- Making premises more user-friendly.
The amount of competition has also led to stringent efforts to control costs , thereby trying to maximise profitability and competitive pricing. It has also led to changes in structure, for example the retail/corporate split, the geographic or relationship/transaction split.
Examples of legal influences on organisations include acts which regulate their activities, e. g. the Employment Acts, which dictate conditions of work for employees, the Financial Services Act, the Companies Act, and the Banking Act. Financial services organisations are also affected by consumer legislation and rating agencies, who ascribe an index to a bank which reflects its business portfolio. This can have a dramatic effect on business consumer groups and how they regard the organisation.
Sudan’s law also has these restrictions but unfortunately due to lack of an active government, many of them are not followed to the letter.
THE ORGANISATION AND ITS INTERNAL ENVIRONMENT.
It is possible to use the LEPEST & Co model ( legal, ethical, political, economic, social, technological and competitive influences) to examine the reaction of the organisation to its internal environment. In the same way as management must take advantage of the beneficial factors and counteract the harmful ones from the external environment, so management must also actively influence and direct the effect of internal facors.
The internal written systems (head office instructions) are a type of legislation that employees have to follow. There are also unwritten rules of behaviour, conduct and procedure. For instance, how employees should dress. It is these types of rules that create the atmosphere of the organisation.
These incude employers’ dealings with employees and code of conduct and internal employee policies.
The internal political influences on organisations include such issues as the power, status and position of departments and individuals.

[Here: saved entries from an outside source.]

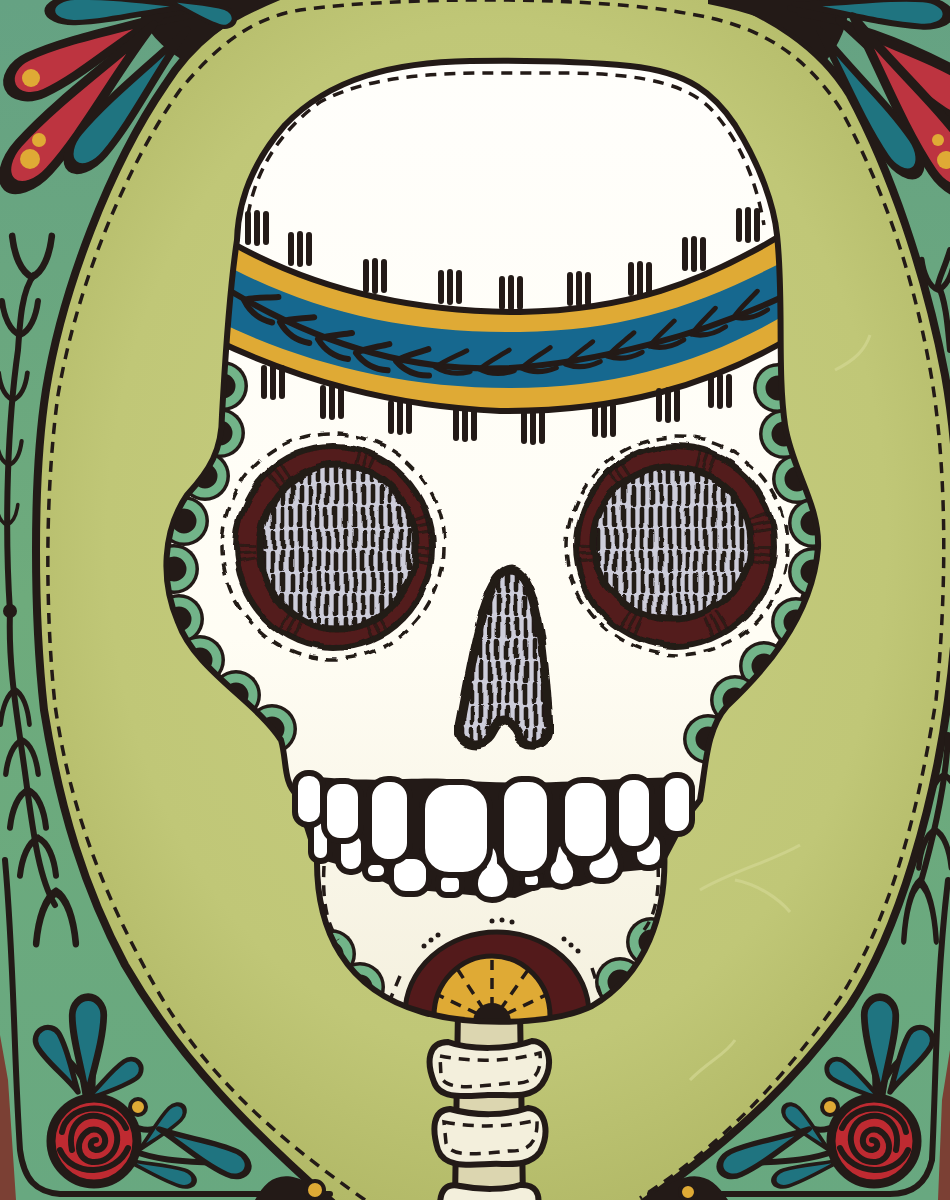
<!DOCTYPE html>
<html lang="en">
<head>
<meta charset="utf-8">
<title>Folk art skull with headband</title>
<style>
:root{--ink:#231a17;--mint:#6daa80;--olive:#c0c777;--olive-deep:#b0b865;--bone:#fffdf6;--cream:#f3efdc;--gold:#dfaa35;--blue:#16688f;--teal:#1f7480;--maroon:#531a1b;--red:#bd3440;--rose:#bf2a31;--leaf:#72b489;--lilac:#cdcdda}
html,body{margin:0;height:100%;overflow:hidden;background:var(--mint)}
svg{display:block;width:950px;height:1200px}
.line{fill:none;stroke:var(--ink);stroke-width:6;stroke-linecap:round;stroke-linejoin:round}
.stitch{fill:none;stroke:var(--ink);stroke-width:3.5;stroke-dasharray:11 8}
.drop{stroke:var(--ink);stroke-width:9;stroke-linejoin:round}
.drop path,.drop use{vector-effect:non-scaling-stroke}
.teal{fill:var(--teal)}.red{fill:var(--red)}.gold{fill:var(--gold)}
.ink{fill:var(--ink)}
.tooth{fill:#fff;stroke:var(--ink);stroke-width:6}
.bone{fill:var(--cream);stroke:var(--ink);stroke-width:6}
</style>
</head>
<body>
<svg viewBox="0 0 950 1200" role="img" aria-label="Decorated skull with a blue headband in an oval, with flowers in the corners">
<defs>
<radialGradient id="ovalTone" cx=".5" cy=".45" r=".65"><stop offset="0" stop-color="#c7cd82"/><stop offset=".65" stop-color="#c0c777"/><stop offset="1" stop-color="#abb25f"/></radialGradient>
<linearGradient id="boneTone" x1="0" y1="0" x2="0" y2="1"><stop offset="0" stop-color="#fffefb"/><stop offset=".6" stop-color="#fffdf4"/><stop offset="1" stop-color="#f4f0de"/></linearGradient>
<linearGradient id="mintTone" x1="0" y1="0" x2="0" y2="1"><stop offset="0" stop-color="#65a283"/><stop offset=".5" stop-color="#6eab7c"/><stop offset="1" stop-color="#68a880"/></linearGradient>
<filter id="handDrawn" x="-5%" y="-5%" width="110%" height="110%"><feTurbulence type="fractalNoise" baseFrequency=".035" numOctaves="2" seed="4"/><feDisplacementMap in="SourceGraphic" scale="7" xChannelSelector="R" yChannelSelector="G"/></filter>
<pattern id="hatch" width="36" height="44" patternUnits="userSpaceOnUse">
<rect width="36" height="44" fill="var(--lilac)"/>
<path d="M4 3V19M13 2V18M22 3V20M31 2V19M3 25V41M12 24V41M21 25V42M30 24V41" stroke="var(--ink)" stroke-width="4.6" stroke-linecap="round"/>
</pattern>
<path id="skullShape" d="M237 240C238 205 250 165 285 125C330 78 395 62 470 61C540 60 590 62 630 66C690 72 715 95 735 125C760 165 774 205 777 235C784 300 777 370 785 425C792 470 820 505 818 548C812 620 760 675 727 706C706 730 706 765 700 800L664 846C668 915 645 975 592 1006C550 1026 470 1026 422 1012C345 990 316 930 317 858L297 795C283 782 287 760 281 740C255 700 195 670 178 622C160 580 163 530 187 495C210 470 222 450 222 415C225 365 228 300 237 240Z"/>
<clipPath id="skullClip"><use href="#skullShape"/></clipPath>
<path id="drop" d="M0-100C5-65 21-30 21 0A21 21 0 0 1-21 0C-21-30-8-65 0-100Z"/>
<g id="scallop"><circle r="25" class="ink"/><circle r="17" fill="none" stroke="var(--leaf)" stroke-width="9"/></g>
<path id="tally" class="line" stroke-width="5" d="M-9-14V14M0-15V15M9-14V14"/>
<path id="bandLeaf" class="line" d="M0 0C10-4 22-4 34-6M0 0C6 10 16 18 30 20"/>
<path id="vineLeaf" class="line" d="M0 0C-10-4-16-18-18-34M0 0C10-4 16-18 18-34"/>
<g id="cornerRose">
<g class="line" stroke-width="8"><path d="M90 1100C86 1075 70 1060 56 1050M92 1098C94 1070 92 1050 92 1030M95 1100C106 1085 120 1078 136 1068M130 1125C150 1135 160 1128 172 1118M130 1150C170 1165 200 1160 240 1165"/></g>
<g class="drop teal">
<use href="#drop" transform="translate(48 1040) rotate(150) scale(.6)"/>
<use href="#drop" transform="translate(88 1015) rotate(181) scale(.75 .85)"/>
<use href="#drop" transform="translate(130 1070) rotate(236) scale(.5 .55)"/>
<use href="#drop" transform="translate(175 1114) rotate(225) scale(.4 .52)"/>
<use href="#drop" transform="translate(182 1178) rotate(-72) scale(.4 .6)"/>
<use href="#drop" transform="translate(232 1163) rotate(-65) scale(.6 .8)"/>
</g>
<circle cx="94" cy="1141" r="43" fill="var(--rose)" stroke="var(--ink)" stroke-width="9"/>
<path class="line" d="M62 1132C66 1105 112 1098 126 1128M60 1150C72 1178 116 1176 128 1148M72 1150C66 1122 88 1108 108 1120C126 1134 116 1164 92 1162C76 1160 74 1138 90 1130C108 1126 110 1150 96 1150C88 1148 90 1140 96 1140"/>
<circle class="gold" cx="138" cy="1107" r="8" stroke="var(--ink)" stroke-width="4"/>
</g>
</defs>

<rect id="ground" width="950" height="1200" fill="url(#mintTone)"/>
<path id="frame-edge" d="M0 1035L8 1080L16 1200H0ZM950 1050L942 1100L938 1200H950Z" fill="#7b4034"/>

<g id="oval">
<path d="M285-8C225 15 190 45 165 85C110 165 62 290 46 390C32 480 34 620 44 710C60 810 85 890 125 965C180 1060 250 1130 335 1205H640C740 1135 800 1075 850 1005C900 930 935 800 948 700C962 600 962 470 945 375C925 270 890 170 850 95C820 45 770 15 710-8Z" fill="url(#ovalTone)" stroke="var(--ink)" stroke-width="8"/>
<path class="stitch" d="M365 1200C280 1140 210 1080 160 995C105 900 70 810 55 705C45 610 45 490 58 395C75 295 120 175 180 90C215 48 250 18 300 10C400-4 600-4 690 14C760 25 805 55 840 108C885 190 915 280 932 380C948 480 946 600 936 700C920 800 895 910 840 998C790 1070 730 1140 640 1198"/>
<path d="M700 890C735 870 770 862 800 845M735 880C760 885 780 900 790 912M835 370C855 360 865 350 870 335M690 1080C710 1060 725 1055 735 1040" fill="none" stroke="#d3d893" stroke-width="3" opacity=".7"/>
</g>

<g id="corner-top-left">
<path class="ink" d="M130-4H290C245 14 205 35 185 62C165 48 150 40 130-4Z"/>
<path class="line" stroke-width="8" d="M60 8C110 22 150 5 210 8M120 32C150 22 180 20 210 10"/>
<g class="drop">
<use href="#drop" class="teal" transform="translate(75 10) rotate(88) scale(.6 1.2)"/>
<use href="#drop" class="red" transform="translate(36 75) rotate(65) scale(.95 1.35)"/>
<use href="#drop" class="red" transform="translate(34 157) rotate(42) scale(.98 1.75)"/>
<use href="#drop" class="teal" transform="translate(92 143) rotate(40) scale(.8 1.45)"/>
<use href="#drop" class="teal" transform="translate(222 17) rotate(-72) scale(.45 .6)"/>
</g>
<g class="gold"><circle cx="31" cy="78" r="9"/><circle cx="30" cy="159" r="10"/><circle cx="39" cy="140" r="7"/></g>
</g>

<g id="corner-top-right">
<path class="ink" d="M708-4H850C850 20 840 45 825 62C800 30 760 14 708 4Z"/>
<path class="line" stroke-width="8" d="M790 8C840 22 890 10 950 10M800 14C850 22 900 40 950 66"/>
<g class="drop">
<use href="#drop" class="teal" transform="translate(922 13) rotate(-86) scale(.65 1.25)"/>
<use href="#drop" class="red" transform="translate(954 95) rotate(-57) scale(.9 1.35)"/>
<use href="#drop" class="red" transform="translate(950 160) rotate(-34) scale(1 1.7)"/>
<use href="#drop" class="teal" transform="translate(899 148) rotate(-34) scale(.75 1.4)"/>
</g>
<g class="gold"><circle cx="946" cy="160" r="9"/><circle cx="938" cy="140" r="6"/></g>
</g>

<g id="side-vines">
<path class="line" d="M34 275C22 290 20 320 18 350C8 420 4 520 10 612C8 670 18 720 26 780C34 840 40 880 55 905"/>
<use href="#vineLeaf" transform="translate(32 277) scale(1.1 1.2)"/>
<use href="#vineLeaf" transform="translate(20 335)"/><use href="#vineLeaf" transform="translate(13 400) scale(.8)"/>
<use href="#vineLeaf" transform="translate(9 465) scale(.7)"/><use href="#vineLeaf" transform="translate(7 525) scale(.6)"/>
<circle class="ink" cx="10" cy="611" r="7"/>
<use href="#vineLeaf" transform="translate(15 690) scale(.8 -1)"/><use href="#vineLeaf" transform="translate(22 740) scale(.9 -1)"/>
<use href="#vineLeaf" transform="translate(28 790) scale(1 -1.1)"/><use href="#vineLeaf" transform="translate(38 838) scale(1 -1.1)"/>
<use href="#vineLeaf" transform="translate(56 892) scale(1.1 -1.5)"/>
<path class="line" d="M950 250C944 270 940 275 938 285C946 300 948 330 950 350M948 735C946 790 930 850 920 885"/>
<use href="#vineLeaf" transform="translate(938 290) scale(.9)"/>
<use href="#vineLeaf" transform="translate(944 775) scale(.9 -1)"/><use href="#vineLeaf" transform="translate(935 830) scale(.9 -1.1)"/>
<use href="#vineLeaf" transform="translate(920 882) scale(.9 -1.7)"/>
</g>

<g id="bottom-corners">
<path class="line" d="M5 860C14 960 14 1060 20 1150C24 1180 36 1192 60 1194H330M948 880C936 980 936 1080 932 1160C926 1186 910 1194 890 1194H650"/>
<use href="#cornerRose"/>
<use href="#cornerRose" transform="translate(968 0) scale(-1 1)"/>
<path class="ink" d="M255 1200C270 1172 290 1165 335 1200ZM645 1200C690 1165 710 1172 728 1200Z"/>
<circle class="gold" cx="315" cy="1190" r="9" stroke="var(--ink)" stroke-width="4"/>
<circle class="gold" cx="688" cy="1192" r="8" stroke="var(--ink)" stroke-width="4"/>
</g>

<g id="neck">
<path d="M458 1010H520L523 1200H455Z" fill="#dcd6b0" stroke="var(--ink)" stroke-width="6"/>
<path class="bone" d="M448 1042C470 1050 508 1050 532 1041C552 1042 553 1068 542 1084C530 1100 508 1094 488 1095C465 1096 440 1100 434 1082C426 1062 428 1042 448 1042Z"/>
<path class="bone" d="M450 1109C475 1116 505 1116 528 1108C548 1110 549 1135 540 1152C528 1168 508 1163 490 1164C468 1165 445 1168 438 1150C432 1130 432 1110 450 1109Z"/>
<path class="bone" d="M440 1206C440 1190 446 1183 460 1186C480 1190 505 1190 520 1185C536 1184 540 1194 538 1206Z"/>
<path class="stitch" stroke-width="3" d="M440 1056C470 1062 510 1062 540 1053C542 1075 532 1085 510 1083C480 1086 445 1092 441 1076ZM444 1122C475 1128 510 1127 537 1120C538 1143 528 1152 508 1151C480 1154 450 1158 446 1143Z"/>
</g>

<g id="skull">
<use href="#skullShape" fill="url(#boneTone)"/>
<g clip-path="url(#skullClip)">
<path id="lace-edge" class="line" stroke-width="18" d="M222 365C222 450 222 455 187 495C163 530 160 580 178 622C195 670 255 700 283 742M780 365C782 450 792 470 814 525C820 610 760 675 725 706C710 725 706 735 704 760"/>
<g id="scallops">
<use href="#scallop" x="223" y="386"/><use href="#scallop" x="220" y="433"/><use href="#scallop" x="205" y="476"/><use href="#scallop" x="184" y="521"/><use href="#scallop" x="174" y="569"/><use href="#scallop" x="179" y="619"/><use href="#scallop" x="200" y="660"/><use href="#scallop" x="236" y="695"/><use href="#scallop" x="272" y="729"/>
<use href="#scallop" x="778" y="388"/><use href="#scallop" x="784" y="434"/><use href="#scallop" x="797" y="479"/><use href="#scallop" x="813" y="523"/><use href="#scallop" x="813" y="572"/><use href="#scallop" x="796" y="622"/><use href="#scallop" x="764" y="666"/><use href="#scallop" x="735" y="700"/><use href="#scallop" x="708" y="739"/>
<use href="#scallop" x="331" y="954"/><use href="#scallop" x="360" y="987"/><use href="#scallop" x="651" y="942"/><use href="#scallop" x="620" y="982"/>
</g>
<g id="headband" class="line">
<path fill="var(--gold)" style="fill:var(--gold)" d="M220 236C310 290 410 312 520 312C625 310 700 285 790 230V338C710 385 620 412 500 411C390 406 300 380 215 340Z"/>
<path style="fill:var(--blue);stroke:none" d="M220 262C310 312 410 334 520 332C625 330 700 306 790 258V312C710 360 620 388 510 388C400 388 300 362 215 320Z"/>
<path d="M232 292C330 350 420 372 510 368C600 362 700 335 780 298"/>
<g>
<use href="#bandLeaf" transform="translate(244 300) rotate(5)"/><use href="#bandLeaf" transform="translate(280 322) rotate(2)"/><use href="#bandLeaf" transform="translate(318 339)"/><use href="#bandLeaf" transform="translate(356 353) rotate(-5)"/><use href="#bandLeaf" transform="translate(396 361) rotate(-10)"/><use href="#bandLeaf" transform="translate(436 367) rotate(-20) scale(1 .8)"/><use href="#bandLeaf" transform="translate(480 369) rotate(-25) scale(1 .8)"/><use href="#bandLeaf" transform="translate(522 368) rotate(-28) scale(1 .8)"/><use href="#bandLeaf" transform="translate(566 364) rotate(-32) scale(1 .8)"/><use href="#bandLeaf" transform="translate(608 356) rotate(-34) scale(1 .8)"/><use href="#bandLeaf" transform="translate(650 346) rotate(-38) scale(1 .8)"/><use href="#bandLeaf" transform="translate(692 334) rotate(-40) scale(1 .8)"/><use href="#bandLeaf" transform="translate(734 317) rotate(-40) scale(1 .8)"/>
</g>
</g>
<g id="chin-fan">
<ellipse cx="497" cy="1014" rx="92" ry="82" fill="var(--maroon)" stroke="var(--ink)" stroke-width="5"/>
<ellipse cx="492" cy="1016" rx="58" ry="60" fill="var(--gold)" stroke="var(--ink)" stroke-width="5"/>
<path class="stitch" d="M492 1008V960M484 1010L458 970M500 1010L528 970M478 1014L436 994M506 1014L548 994"/>
<circle class="ink" cx="492" cy="1022" r="19"/>
</g>
</g>
<use href="#skullShape" class="line" stroke-width="7"/>
<path class="stitch" d="M248 215C255 175 275 135 320 102C380 70 460 73 540 73C620 72 680 78 710 108C740 140 756 180 764 225"/>
<path class="stitch" stroke-width="3" d="M324 866C322 905 328 925 338 940M658 866C660 900 652 920 644 930M400 976L390 1000M592 968L601 996"/>
<g class="ink"><circle cx="492" cy="921" r="2.5"/><circle cx="502" cy="920" r="2.5"/><circle cx="512" cy="922" r="2.5"/><circle cx="424" cy="946" r="2.5"/><circle cx="431" cy="940" r="2.5"/><circle cx="438" cy="935" r="2.5"/><circle cx="564" cy="939" r="2.5"/><circle cx="571" cy="945" r="2.5"/><circle cx="578" cy="951" r="2.5"/></g>
<g id="tally-stitches">
<use href="#tally" x="257" y="228"/><use href="#tally" x="300" y="249"/><use href="#tally" x="375" y="276"/><use href="#tally" x="450" y="287"/><use href="#tally" x="511" y="293"/><use href="#tally" x="579" y="289"/><use href="#tally" x="640" y="279"/><use href="#tally" x="694" y="254"/><use href="#tally" x="748" y="225"/>
<use href="#tally" x="273" y="382"/><use href="#tally" x="332" y="402"/><use href="#tally" x="400" y="417"/><use href="#tally" x="465" y="424"/><use href="#tally" x="533" y="427"/><use href="#tally" x="604" y="420"/><use href="#tally" x="668" y="405"/><use href="#tally" x="720" y="391"/>
</g>
</g>

<g id="eyes" filter="url(#handDrawn)">
<ellipse class="stitch" cx="333" cy="546" rx="111" ry="113"/>
<ellipse class="stitch" cx="677" cy="546" rx="110" ry="109"/>
<g fill="var(--maroon)" stroke="var(--ink)" stroke-width="6"><ellipse cx="334" cy="547" rx="98" ry="101"/><ellipse cx="675" cy="546" rx="99" ry="100"/></g>
<g fill="none" stroke="var(--ink)" stroke-width="20" stroke-dasharray="3 4 3 4 3 70" opacity=".75"><circle cx="334" cy="547" r="88"/><circle cx="675" cy="546" r="88"/></g>
<g fill="url(#hatch)" stroke="var(--ink)" stroke-width="7"><ellipse cx="338" cy="547" rx="78" ry="82"/><ellipse cx="672" cy="543" rx="79" ry="76"/></g>
</g>
<path id="nose" filter="url(#handDrawn)" d="M512 570C536 572 544 645 549 728C548 750 522 750 518 734Q505 708 492 734C484 750 456 746 459 726C472 660 484 570 512 570Z" fill="url(#hatch)" stroke="var(--ink)" stroke-width="9"/>

<g id="teeth">
<path class="ink" d="M300 775C380 785 420 775 456 780C540 788 640 775 690 778L682 830L662 868L620 872L580 886L540 888L515 898L480 896L440 892L395 888L365 872L315 858Z"/>
<g class="tooth">
<rect x="311" y="820" width="19" height="41" rx="9"/><rect x="338" y="832" width="26" height="40" rx="12"/><rect x="365" y="862" width="22" height="17" rx="8"/><rect x="391" y="856" width="38" height="38" rx="15"/><rect x="438" y="874" width="24" height="21" rx="8"/><path d="M486 850C494 838 500 850 500 862C516 874 514 900 492 900C472 900 470 876 484 866Z"/><rect x="522" y="872" width="19" height="16" rx="7"/><path d="M556 846C566 836 568 850 570 858C580 870 578 886 562 887C546 886 544 868 553 860Z"/><path d="M598 840C610 830 614 846 618 854C626 870 616 882 602 881C586 882 582 866 592 858Z"/><rect x="634" y="832" width="29" height="36" rx="13"/>
<rect x="295" y="773" width="28" height="52" rx="13"/><rect x="324" y="781" width="37" height="60" rx="16"/><rect x="369" y="779" width="41" height="83" rx="19"/><rect x="422" y="782" width="68" height="93" rx="27"/><rect x="501" y="779" width="49" height="95" rx="21"/><rect x="562" y="780" width="47" height="79" rx="20"/><rect x="616" y="777" width="36" height="72" rx="17"/><rect x="662" y="775" width="30" height="59" rx="14"/>
</g>
</g>
</svg>
</body>
</html>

You need to be aware of the politics of the organisation to get things done. Approach those people with power to act. A complaint by a customer addressed to the right person will get a much quicker response than one sent to the wrong individual, who then has to redirect it.
These factors include how resources are allocated and which department or sections receive priority. They also include internal economic affairs like appraisal systems and performance-related pay. Other economic aspecs are the costs of expansion, the savings associated with contraction, or the economies of restructuring the organisation.

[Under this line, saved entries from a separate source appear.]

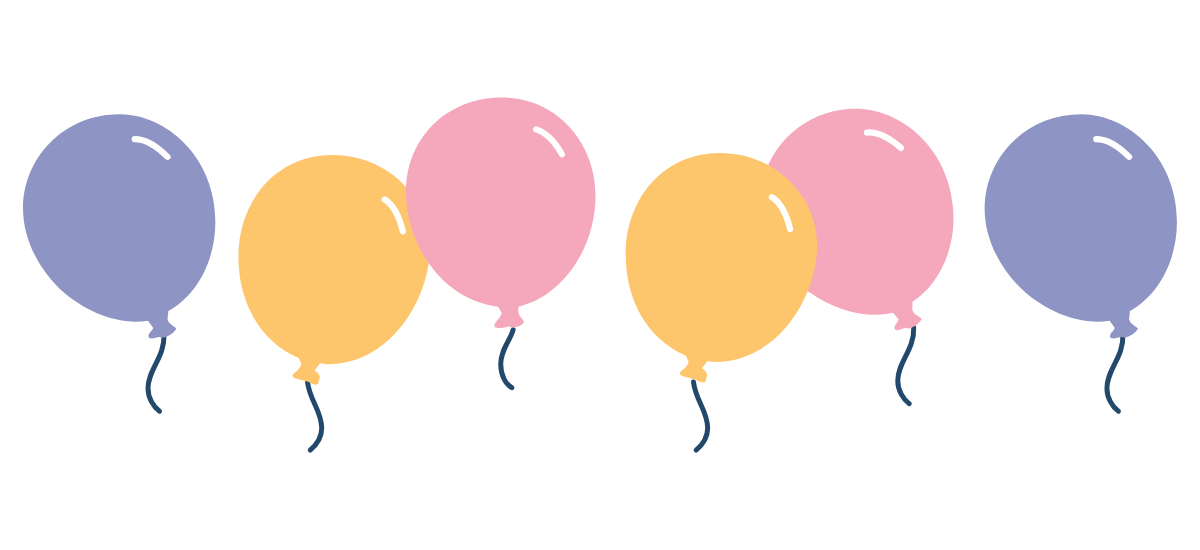
<!DOCTYPE html>
<html lang="en">
<head>
<meta charset="utf-8">
<title>Party balloons</title>
<style>
:root {
  --paper: #ffffff;
  --lavender: #8e94c3;
  --apricot: #fdc66d;
  --pink: #f5a7bc;
  --string: #22486b;
  --shine: #ffffff;
}
html, body { margin: 0; width: 1200px; height: 550px; overflow: hidden; background: var(--paper); }
.balloons { display: block; width: 1200px; height: 550px; }
.lavender { fill: var(--lavender); }
.apricot { fill: var(--apricot); }
.pink { fill: var(--pink); }
.string { fill: none; stroke: var(--string); stroke-width: 5.6; stroke-linecap: round; stroke-linejoin: round; }
.shine { fill: none; stroke: var(--shine); stroke-width: 7; stroke-linecap: round; }
</style>
</head>
<body>
<svg class="balloons" viewBox="0 0 1354 620.6" role="img" aria-label="A row of six lavender, apricot and pink balloons">
  <defs>
    <g id="balloon-leaning-left">
      <path d="M135 129C188 129 243 178 243 250C243 298 219 335 190 351L189 360C190 366 197 368 199 371C196 376 190 380 184 381C178 378 173 384 168 381C166 377 171 374 173 370L167 362C140 366 106 358 73 331C42 304 26 267 26 236C26 178 72 129 135 129Z"/>
      <path class="shine" d="M152 157Q169 157 189 177"/>
    </g>
    <g id="balloon-leaning-right">
      <path d="M375 175C440 175 485 226 485 279C485 338 440 411 370 411L361 410L355 418C360 421 362 425 360 429C359 432 360 433 357 434C351 434 348 430 344 430C338 427 330 428 330 423C332 420 337 419 340 411L337 404C295 386 269 343 269 290C269 225 313 175 375 175Z"/>
      <path class="shine" d="M434 225Q448 234 454.500 261"/>
    </g>
    <path id="string-curving-left" class="string" d="M185 378C186 403 167 417 167 438C167 449 173 459 180 464"/>
    <path id="string-curving-right" class="string" d="M347 431C349 451 363 464 363 483C363 493 357 502 350 508"/>
  </defs>

  <g id="lavender-left" class="lavender">
    <use href="#string-curving-left"/>
    <use href="#balloon-leaning-left"/>
  </g>

  <g id="apricot-left" class="apricot">
    <use href="#string-curving-right"/>
    <use href="#balloon-leaning-right"/>
  </g>

  <g id="pink-left" class="pink">
    <path class="string" d="M579 372C576 384 565 394 565 411C565 423 570 433 577.500 437.500"/>
    <path d="M566 110C630 110 672 163 672 220C672 280 635 334 585 346L585 353C586 358 591 360 591 364C588 369 578 371 574 368C569 370 562 371 558 369C557 363 565 360 566 353L562 346C496 338 458 272 458 217C458 155 505 110 566 110Z"/>
    <path class="shine" d="M605 146Q621 151 634 174"/>
  </g>

  <g id="pink-right" class="pink">
    <use href="#string-curving-left" x="846" y="-8.500"/>
    <use href="#balloon-leaning-left" transform="translate(832.500 -6.500) rotate(-4 135 246)"/>
  </g>

  <g id="apricot-right" class="apricot">
    <use href="#string-curving-right" x="435.500"/>
    <use href="#balloon-leaning-right" x="437" y="-2.500"/>
  </g>

  <g id="lavender-right" class="lavender">
    <use href="#string-curving-left" x="1082"/>
    <use href="#balloon-leaning-left" x="1085"/>
  </g>
</svg>
</body>
</html>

These include the attitudes of employees and how they are changing.That is, whether lifelong loyalty to one employer is still perceived as the expectation. There is now more mid-career asssessment and changing employment trends with mid-recruitment.
The internal factors include such things as the new technological processes, the management of change they involve and the increasing use of technology as a substitution for human resources.
The internal competitive influences include competition for resources between people and departmens to get things done and competition between individuals in establishing career paths.
CONCLUSION AND RECOMMENDATION.
Business in Sudan is not very attractive. The economy is not well developed. The infrastructure is also under developed. Acompany wishing to invet there spends a lot of finances trying to improve the infrastructure. For a young company which is not yet stable it would be very challenging to invest in Sudan. The political unrest also posses a major risk to any business.
Even as Sudan is a politically and economically challenged country, a part of it is more developed. This is the Southern Sudan.
Equity Bank has a wide capital base and its parent company in Kenya is doing very well. There would be no harm in it investing more in Southern Sudan. This will help the country to develop and also assist the citizens to develop a culture of saving and thereby being able to invest thus boosting the economic development of the country.
Business in a foreifgn country can be very challenging especially when there are strict rules and restrictions placed on foreign companies by the country’s government. A company has to do thorough research to find out the kind of laws observed in that foreign country before entering its market.